  • IPOs and take-privates

Although PE exit volumes are slow, consumer markets—specifically the beauty sector—have seen some notable IPO activity. Spain’s Puig, Germany’s Douglas, and Switzerland’s Galderma all went public during the first half of 2024, signalling institutional investors’ appetite for such assets.

We can still see opportunities in some public markets for take-private transactions, such as the planned delisting of a beauty player in Asia.

  • Consolidation and adjacent acquisitions

We expect that large consumer operators, especially in the retail sector, will use M&A to build efficiency and resilience in their operations and gain access to a larger share of consumer wallets. Some will address the challenges through consolidation, such as the merger of Brazil’s fashion retail chains Arezzo&Co and Grupo Soma, which will achieve greater scale by bringing together more than 2,000 company-owned and franchised stores and 34 brands. Others will look to diversify into new markets or adjacent categories. For example, in February 2024 Walmart agreed to acquire VIZIO Holding Corp., a manufacturer of audio and video equipment, for $2.5bn, to capitalise on Walmart’s access to consumers in a new revenue stream. And in June 2024, The Home Depot acquired SRS Distribution, a residential specialty trade distribution company, for $18.3bn, with a view to accelerate growth with professional customers.

  • Distressed M&A

The difficulties confronting the retail sector are evident from the rise in retail insolvencies during 2023 and the first half of 2024. The recent restructuring of The Body Shop exemplifies how these challenges, including the growth of e-commerce and shifts in consumer preferences, are impacting retailers across the board—from the very large and well known brands to small and medium-sized businesses. We expect this trend in distressed M&A will continue, driving some level of consolidation in the sector as the more financially stable companies look to scoop up brands, intellectual property and selected assets.

M&A outlook for consumer markets in the second half of 2024

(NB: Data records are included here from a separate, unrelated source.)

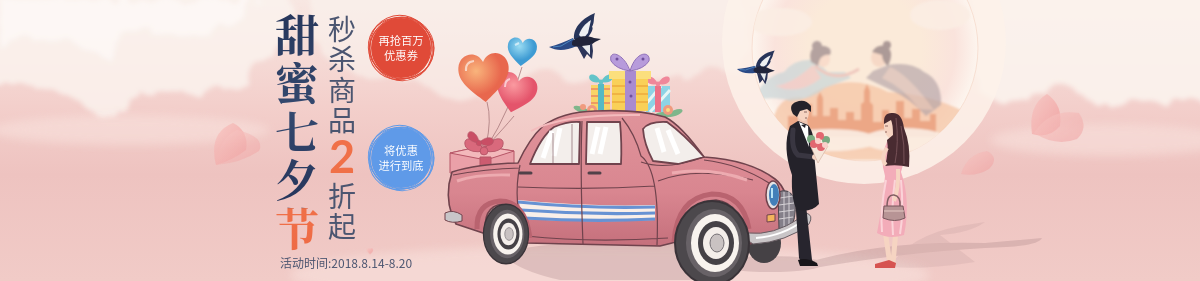
<!DOCTYPE html>
<html lang="zh-CN">
<head>
<meta charset="utf-8">
<title>甜蜜七夕节</title>
<style>
:root{--sky:#f6dedb;--rose:#eec3c0;--cloud:#fbf3ef;--navy:#27375c;--slate:#4b5570;--orange:#f07048;--red:#e04a38;--blue:#5f9ae8;--car:#d98690;--car-dark:#b9636f;--line:#70434d;--ink:#24222a;--skin:#f6d4c2}
*{box-sizing:border-box;margin:0;padding:0}
html,body{width:1200px;height:281px;overflow:hidden}
.banner{position:relative;width:1200px;height:281px;overflow:hidden;background:linear-gradient(#f8e7e2,#f3cfcb 38%,var(--rose) 62%,#f1cbc7)}
.scene{position:absolute;inset:0;display:block}
.title{position:absolute;left:275px;top:13px;writing-mode:vertical-rl;font:900 44px/44px "Noto Serif CJK SC","Noto Serif CJK JP",serif;letter-spacing:4.5px;white-space:nowrap;color:transparent;background:linear-gradient(#27375c,#34496f 40%,#25345a 80%,var(--orange) 80.5%,#ee6a45);background-clip:text;-webkit-background-clip:text}
.offer{position:absolute;left:327px;top:13px;width:30px;font:300 28px/30.3px "Noto Sans CJK SC","Noto Sans CJK JP",sans-serif;color:var(--slate);text-align:center}
.offer span{display:block;height:30.3px}
.offer .rate{height:44px;font:700 45px/44px "Lato",sans-serif;color:var(--orange);margin-bottom:2px}
.badge{position:absolute;left:371px;width:60px;height:60px;border-radius:50%;display:flex;align-items:center;justify-content:center;color:#fff;text-align:center;white-space:nowrap;font:400 11.3px/15px "Noto Sans CJK SC","Noto Sans CJK JP",sans-serif}
.badge-grab{top:18px;background:var(--red)}
.badge-save{top:128px;background:var(--blue)}
.date{position:absolute;left:280px;top:254px;font:400 12px/18px "Noto Sans CJK SC","Noto Sans CJK JP",sans-serif;color:var(--slate);white-space:nowrap}
</style>
</head>
<body>
<main class="banner">
<svg class="scene" width="1200" height="281" viewBox="0 0 1200 281" role="img" aria-label="粉色汽车、礼物、气球、喜鹊与月下情侣">
<defs>
<filter id="soft" x="-10%" y="-30%" width="120%" height="160%"><feGaussianBlur stdDeviation="5"/></filter>
<filter id="haze" x="-20%" y="-20%" width="140%" height="140%"><feGaussianBlur stdDeviation="1.3"/></filter>
<filter id="wisp" x="-10%" y="-30%" width="120%" height="160%"><feTurbulence type="fractalNoise" baseFrequency=".025" numOctaves="4" seed="8"/><feDisplacementMap in="SourceGraphic" scale="34"/><feGaussianBlur stdDeviation="2.5"/></filter>
<radialGradient id="moon"><stop offset=".5" stop-color="#fbead9"/><stop offset=".8" stop-color="#fae3dc"/><stop offset="1" stop-color="#fdf5ee"/></radialGradient>
<linearGradient id="paint" x2="0" y2="1"><stop stop-color="#e0949b"/><stop offset=".6" stop-color="#d98690"/><stop offset="1" stop-color="#c5707c"/></linearGradient>
<radialGradient id="orange-heart" cx=".35" cy=".35"><stop stop-color="#f9b47c"/><stop offset="1" stop-color="#e8674d"/></radialGradient>
<radialGradient id="pink-heart" cx=".4" cy=".3"><stop stop-color="#fa9aa0"/><stop offset="1" stop-color="#e4546b"/></radialGradient>
<radialGradient id="blue-heart" cx=".4" cy=".3"><stop stop-color="#9adcf3"/><stop offset="1" stop-color="#3e9bd3"/></radialGradient>
<linearGradient id="petal-tint" x2="1" y2="1"><stop stop-color="#f8c6c2"/><stop offset="1" stop-color="#ef9798"/></linearGradient>
<path id="heart" d="M0 26C-14 14-27 4-25-10C-23-24-6-27 0-14C6-27 23-24 25-10C27 4 14 14 0 26Z"/>
<g id="rings" fill="none" stroke-width="1"><ellipse rx="33" ry="30" transform="rotate(20)"/><ellipse rx="31" ry="33" transform="rotate(-25)"/><ellipse cx="1" rx="32" ry="31"/><ellipse cy="1" rx="30" ry="32" transform="rotate(50)"/></g>
<g id="magpie"><path d="M-2 5C-14 10-22 10-30 6C-22 4-13 0-6-3Z" fill="#2b4a86"/><path d="M-5-2C-6-14 4-23 16-28C14-22 16-20 13-14C15-13 12-7 7-1Z" fill="#27345a"/><path d="M0-6C2-13 7-18 12-21L9-8L4-2Z" fill="#eef0f2"/><path d="M-7 1C-3-5 8-6 15-3L22-2L16 1C10 6 0 8-7 4Z" fill="#20243b"/><path d="M-2 5C4 7 10 5 13 2L14 10L13 18L8 13L5 18Z" fill="#2c3559"/><path d="M3 5L11 4L11 14Z" fill="#e8ebee"/><path d="M-6-2L-18 5L-26 6" stroke="#4d87c1" fill="none"/></g>
<g id="wheel"><ellipse rx="37" ry="42" fill="#4c484c" stroke="#393338" stroke-width="2"/><ellipse cx="2" rx="28" ry="34" fill="#686267"/><ellipse cx="3" rx="24" ry="29" fill="#f8f3ee"/><ellipse cx="4" rx="18" ry="22" fill="#454146"/><ellipse cx="4" rx="13" ry="16" fill="#f4eeea"/><ellipse cx="5" rx="7" ry="9" fill="#c9c2c2" stroke="#757075"/></g>
<g id="bow" stroke-width=".7"><path d="M0 0C-5-12-18-12-14-3Q-10 2 0 0C5-12 18-12 14-3Q10 2 0 0"/><circle r="3"/></g>
<clipPath id="moon-disc"><circle cx="865" cy="48" r="113"/></clipPath>
</defs>

<g id="clouds" fill="#fbf3ee" filter="url(#wisp)">
<path d="M-30-30H300L285 45Q255 60 250 90Q215 84 200 98Q170 76 145 98Q115 124 80 105Q40 78-30 84Z" opacity=".85"/>
<path d="M300-30H740V75Q690 65 650 90Q560 62 500 88Q450 108 420 78Q360 86 320 52Z" opacity=".6"/>
<path d="M980-30H1240V115Q1200 98 1172 112Q1130 84 1100 106Q1060 80 1030 104Q1000 112 970 82Z" opacity=".9"/>
<path d="M0 0H260L210 35Q140 20 100 50Q40 30 0 50Z" fill="#fff" opacity=".5"/>
</g>
<g fill="#fbe9e4" opacity=".45" filter="url(#soft)"><ellipse cx="130" cy="130" rx="140" ry="15"/><ellipse cx="1110" cy="140" rx="120" ry="16"/><ellipse cx="610" cy="275" rx="320" ry="30"/></g>

<g id="moonlight">
<circle cx="864" cy="42" r="142" fill="#fdf3ea" opacity=".85"/>
<circle cx="865" cy="48" r="113" fill="url(#moon)" stroke="#f7dfd2"/>
<g clip-path="url(#moon-disc)" filter="url(#haze)">
<path d="M772 140Q770 92 805 98Q845 70 888 92Q930 94 965 112L940 160H800Z" fill="#f6c6a6" opacity=".75"/>
<path d="M788 137V116H795V108H801V118H806V104H812V116H817V98L820 92L823 98V116H830V108H838V120H846V112H854V120H861V104L864 102V91L867 84L870 91V102L873 105V122H882V110H889V117H896V101H904V118H912V109H920V121H930V114H936V137Z" fill="#e79873" opacity=".7"/>
<g fill="#fbeee4" opacity=".9"><ellipse cx="830" cy="140" rx="48" ry="11"/><ellipse cx="905" cy="140" rx="42" ry="12"/><ellipse cx="780" cy="22" rx="32" ry="14"/><ellipse cx="940" cy="15" rx="30" ry="15"/></g>
<g opacity=".65"><path d="M815 60Q795 58 784 72Q764 76 753 100Q775 96 790 101Q811 100 825 88L851 78L845 72L828 72Z" fill="#c5d5d8"/><path d="M813 65Q792 84 775 86Q799 96 821 78Z" fill="#edc4c1"/><path d="M815 66Q835 84 859 69" stroke="#e9b6b0" stroke-width="3" fill="none"/><ellipse cx="823" cy="59" rx="7" ry="8" fill="#f7d5c3"/><path d="M811 62Q807 45 823 46Q833 47 830 55Q820 53 818 66Z" fill="#8f7c81"/><circle cx="817" cy="46" r="5" fill="#8f7c81"/></g>
<g opacity=".68"><path d="M888 65Q911 61 924 72Q942 80 941 105L926 116Q909 98 893 91L866 78L873 71Z" fill="#b5a5a8"/><path d="M890 67Q908 74 934 110L919 109Q904 88 882 78Z" fill="#d8bcb4"/><ellipse cx="879" cy="58" rx="8" ry="9" fill="#f5d0bd"/><path d="M872 52Q877 44 886 46Q895 51 888 66Q882 62 882 55Z" fill="#887478"/><circle cx="887" cy="45" r="4" fill="#887478"/></g>
</g></g>

<g id="petals" fill="url(#petal-tint)" opacity=".75">
<path d="M216 165Q208 133 233 123Q249 131 246 150Q233 160 216 165Z"/><path d="M216 165Q219 138 237 130Q266 137 259 151Q241 163 216 165Z" opacity=".6"/>
<path d="M1032 134Q1028 105 1047 94Q1063 105 1060 126Q1049 139 1032 134Z"/><path d="M1034 133Q1050 108 1079 113Q1089 128 1077 139Q1056 147 1034 133Z" opacity=".65"/>
<path d="M961 174Q967 154 987 151Q1000 158 989 169Q976 177 961 174Z" opacity=".7"/><use href="#heart" transform="translate(370 251)scale(.12)"/>
</g>

<g id="ground-shadows" fill="#8d686c" opacity=".22"><path d="M500 252Q600 232 740 250L690 280H560Q515 270 500 252Z"/><path d="M802 264Q880 240 985 243L1042 238Q1038 247 985 248Q910 252 820 267Z"/><path d="M890 267Q908 236 960 226L985 222Q970 233 940 235L975 262Q925 270 890 267Z" opacity=".5"/><ellipse cx="770" cy="264" rx="54" ry="8"/></g>

<g id="balloons"><g fill="none" stroke="#a9797c" stroke-width=".8"><path d="M487 102Q492 120 486 145M522 67Q509 112 488 145M514 116Q504 128 488 145"/></g>
<use href="#heart" transform="translate(522 51)rotate(5)scale(.58)" fill="url(#blue-heart)"/><use href="#heart" transform="translate(516 92)rotate(14)scale(.8)" fill="url(#pink-heart)"/><use href="#heart" transform="translate(484 76)rotate(-4)" fill="url(#orange-heart)"/><path d="M466 71Q465 62 474 61M505 87Q505 80 510 79M515 45L519 43" stroke="#fff" stroke-width="2" opacity=".6" fill="none"/></g>

<g id="trunk-gift" stroke="#b65667"><path d="M450 153L482 146L514 151V173H450Z" fill="#eaa0a8"/><path d="M450 153L482 146L514 151L486 160Z" fill="#f3b8bb"/><path d="M480 157H491V173H480Z" fill="#cc5c70"/><use href="#bow" transform="translate(484 151)scale(1.3)" fill="#d9697c"/><use href="#bow" transform="translate(479 143)scale(.9)rotate(18)" fill="#c94e65"/></g>

<g id="roof-gifts">
<path d="M591 85H610V110H591Z" fill="#f9d467"/><path d="M591 89H610M591 96H610M591 103H610" stroke="#ee9b62" stroke-width="2"/><path d="M598 84H604V110H598Z" fill="#56b9c4"/><use href="#bow" transform="translate(601 82)scale(.8)" fill="#63c4c9"/>
<path d="M646 86H670V112H646Z" fill="#8ed3e5"/><path d="M646 104L661 86M650 112L670 90" stroke="#e6f5f5" stroke-width="3"/><path d="M655 86H661V112H655Z" fill="#ed7187"/><use href="#bow" transform="translate(658 84)scale(.8)" fill="#f0879a"/>
<path d="M612 72H648V111H612Z" fill="#f9d058"/><path d="M609 71H651V79H609Z" fill="#fbdf7d"/><path d="M612 86H648M612 94H648M612 102H648" stroke="#f0b443" stroke-width="2"/><path d="M625 71H636V111H625Z" fill="#a98bd0"/><path d="M630 71C624 53 608 49 611 61Q616 69 630 71C636 50 651 51 649 61Q644 69 630 71" fill="#b79bdb" stroke="#8f70b8"/><g fill="#6f4f9c"><circle cx="617" cy="59" r="1.5"/><circle cx="643" cy="59" r="1.5"/><circle cx="630" cy="82" r="1.5"/><circle cx="631" cy="96" r="1.5"/></g>
<g fill="#7fb68b"><ellipse cx="582" cy="110" rx="9" ry="3" transform="rotate(20 582 110)"/><ellipse cx="675" cy="113" rx="8" ry="3" transform="rotate(-20 675 113)"/><ellipse cx="663" cy="115" rx="8" ry="3"/></g><g fill="#f09a7e"><circle cx="592" cy="110" r="5"/><circle cx="668" cy="110" r="5"/><circle cx="583" cy="107" r="3"/></g><g fill="#f9db80"><circle cx="592" cy="110" r="2"/><circle cx="668" cy="110" r="2"/></g>
</g>

<g id="car" stroke-linejoin="round">
<ellipse cx="764" cy="243" rx="17" ry="20" fill="#454145"/>
<path d="M452 172Q476 164 518 163Q529 139 543 126Q562 112 595 111Q638 109 665 117Q681 125 704 157Q750 160 775 179Q790 190 788 222L780 236L742 246Q744 203 716 200Q682 202 676 242L660 246L526 243Q526 207 502 204Q482 207 486 234L456 224Q446 206 449 184Z" fill="url(#paint)" stroke="#70434d" stroke-width="1.6"/>
<path d="M530 164Q541 136 554 127Q568 121 580 122L579 164Z M587 122H620Q622 144 621 164H586Z M643 129Q649 121 667 122Q684 134 704 157L678 164L653 161Q644 144 643 129Z" fill="#f3eeeb" stroke="#70434d" stroke-width="1.8"/>
<path d="M552 131L543 158M560 128L554 156M598 127L592 154M606 127L600 154M657 128L664 152M668 130L678 154" stroke="#fff" stroke-width="5"/>
<path d="M553 133V163M572 124V163" stroke="#a58b8f"/>
<path d="M518 200Q588 207 655 205V220Q590 223 524 219Z" fill="#f9efe9"/>
<path d="M518 202Q588 209 655 207M521 210Q588 215 655 213M524 218Q590 222 655 219" fill="none" stroke="#6792d3" stroke-width="3.2"/>
<g fill="none" stroke="#70434d" stroke-width="1.2"><path d="M520 165Q512 202 526 241M582 121Q580 170 583 244M622 118Q635 134 641 156Q660 170 657 245M453 175Q485 169 520 168M518 187Q590 190 655 186M641 162Q666 171 704 157M658 181Q696 166 753 180M704 160Q739 164 769 183M526 236Q590 243 668 238"/></g>
<path d="M477 229Q476 203 500 201Q525 201 530 238M674 242Q677 198 712 194Q743 194 749 229" fill="none" stroke="#b9636f" stroke-width="5"/>
<path d="M531 131Q561 114 640 115" fill="none" stroke="#f4bbbd" stroke-width="2"/><path d="M672 173Q710 167 747 180M457 181Q476 174 510 175" fill="none" stroke="#edabb0" stroke-width="3"/>
<path d="M520 173H531M589 173H600" stroke="#514149" stroke-width="3" stroke-linecap="round"/>
<path d="M445 213Q453 209 462 215V221Q452 224 445 220Z" fill="#c8c5c8" stroke="#70434d"/>
<path d="M778 192Q790 187 795 200Q797 220 789 230L779 229Z" fill="#847f89" stroke="#4c454c"/><path d="M780 198L793 196M779 205L794 203M779 212L794 210M779 219L793 217M784 192V229M789 191V229" stroke="#d5d1d5"/>
<ellipse cx="773" cy="195" rx="7" ry="14" fill="#e5e3e5" stroke="#70434d" stroke-width="1.5"/><ellipse cx="774" cy="195" rx="5" ry="11" fill="#427fb9"/><path d="M772 188V198" stroke="#b9e3f5" stroke-width="2"/>
<path d="M748 233Q773 236 800 218L806 213Q814 215 809 224Q787 242 753 244Q744 239 748 233Z" fill="#c9c5c7" stroke="#675c62"/><path d="M756 238Q783 236 804 220" stroke="#fff" stroke-width="2" fill="none"/><path d="M767 215L775 214V221L767 222Z" fill="#f3b45c" stroke="#70434d"/>
<use href="#wheel" transform="translate(506 234)scale(.61 .71)"/><use href="#wheel" transform="translate(712 243)"/>
</g>

<use href="#magpie" transform="translate(579 41)"/>
<use href="#magpie" transform="translate(759 69)rotate(12)scale(.72 .76)"/>

<g id="groom">
<path d="M795 195L805 196L812 260L816 265H803L799 258Z" fill="#27252e"/><path d="M798 260Q806 257 817 263L818 266H800Z" fill="#171519"/>
<path d="M797 115L807 116L808 127L799 129Z" fill="#eec5b1"/><path d="M794 106Q797 103 807 105L809 113Q808 121 803 121Q796 119 794 106Z" fill="#f6d4c2"/>
<path d="M793 114Q788 105 796 102Q805 98 811 106L811 112L807 109L800 111L797 117Z" fill="#24222a"/><path d="M804 112H807M805 118H807" stroke="#724d49" stroke-width=".8"/>
<path d="M790 126L798 121L808 125Q815 133 814 153L819 204Q811 213 797 210Q791 200 792 175Q782 147 790 126Z" fill="#24222a"/><path d="M799 122L808 126L809 147Z" fill="#fff"/><path d="M801 125L806 124L805 128Z" fill="#24222a"/>
<path d="M793 130Q791 149 798 155L814 157" fill="none" stroke="#393641" stroke-width="5" stroke-linecap="round"/><ellipse cx="816" cy="157" rx="4" ry="3" fill="#f6d4c2"/>
<path d="M810 145L828 146L818 163Z" fill="#f6e6d9" stroke="#d0ae9c" stroke-width=".6"/><g fill="#7aa981"><circle cx="811" cy="139" r="4"/><circle cx="826" cy="140" r="4"/></g><g fill="#e26770"><circle cx="814" cy="144" r="4"/><circle cx="821" cy="147" r="4"/><circle cx="820" cy="136" r="4"/></g><g fill="#fbd0ca"><circle cx="818" cy="141" r="3"/><circle cx="825" cy="145" r="3"/></g>
</g>

<g id="girl">
<path d="M885 230L890 265M896 230L893 263" stroke="#f6d4c2" stroke-width="5"/><path d="M875 264L889 260L896 263L895 268H875Z" fill="#d65350"/>
<path d="M884 122Q884 116 893 117L898 138H889Q883 133 884 122Z" fill="#f6d4c2"/>
<path d="M888 139L901 139Q907 157 901 172Q911 201 904 235Q889 240 877 233Q883 203 885 176Q879 158 888 139Z" fill="#f3acb9"/><path d="M886 180Q880 211 882 232M895 180Q891 208 893 235M901 180Q904 212 900 234" stroke="#fbd3d8" stroke-width="2" fill="none"/>
<path d="M884 124Q883 112 893 113Q902 113 904 128Q911 145 909 167Q897 164 885 166Q889 151 887 140L893 135Q893 124 891 120Z" fill="#492b31"/><path d="M896 118Q899 143 895 163M901 126Q905 145 904 164" stroke="#765056" fill="none"/><path d="M885 126H888M885 132H887" stroke="#774c4a" stroke-width=".8"/>
<path d="M887 148Q880 159 886 165" fill="none" stroke="#f6d4c2" stroke-width="4"/><path d="M898 169Q899 188 894 201" fill="none" stroke="#f6d4c2" stroke-width="4"/>
<path d="M887 207Q887 194 894 195Q901 196 900 207" fill="none" stroke="#805e62" stroke-width="1.5"/><path d="M884 206H903L905 218Q895 223 883 218Z" fill="#b79495" stroke="#79575d"/><path d="M884 211H904" stroke="#e5cac4"/>
</g>

<use href="#rings" x="401" y="48" stroke="#e04a38"/><use href="#rings" x="401" y="158" stroke="#5f9ae8"/>
</svg>

<h1 class="title">甜蜜七夕节</h1>
<p class="offer"><span>秒</span><span>杀</span><span>商</span><span>品</span><span class="rate">2</span><span>折</span><span>起</span></p>
<p class="badge badge-grab">再抢百万<br>优惠券</p>
<p class="badge badge-save">将优惠<br>进行到底</p>
<p class="date">活动时间:2018.8.14-8.20</p>
</main>
</body>
</html>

We believe that the pressure to transform through M&A to meet rapidly evolving consumer needs remains as high as ever. As a result, we expect dealmakers will focus on transformation and deal readiness in the near-term, with dealmaking activity gathering pace over the next 6 to 12 months once overall market conditions ease and trading performance improves.

Our commentary on M&A trends is based on data from industry-recognised sources and our own independent research. Data on M&A multiples are for Europe and North America as of 31 March 2024, based on data from Pitchbook published on 23 April 2024. Deal volumes and values referenced in this publication are based on officially announced transactions, excluding rumoured and withdrawn transactions, as provided by the London Stock Exchange Group (LSEG) as of 30 June 2024 and as accessed on 3 July 2024. Certain adjustments to source data have been made to align with PwC’s industry mapping. All dollar amounts are in US dollars.

Hervé Roesch is PwC’s global consumer markets deals leader. He is a partner with PwC UK. Elena Girlich is a senior manager with PwC Germany.

The authors would like to thank the following colleagues for their contributions: Renier van Aswegen, Dominik Baumeister, Mide Coker, Sabine Durand-Hayes, Anne-Lise Glauser, Lisa Hooker, Zelf Hussain, Rick Jones, Neil Sutton, Jacqueline Windsor and Christian Wulff.

Explore our local M&A Trends in Consumer Markets from the following countries or regions:

Want to know the M&A trends we expected we expected in Consumer Markets at the beginning of 2024?

Read our 2024 Outlook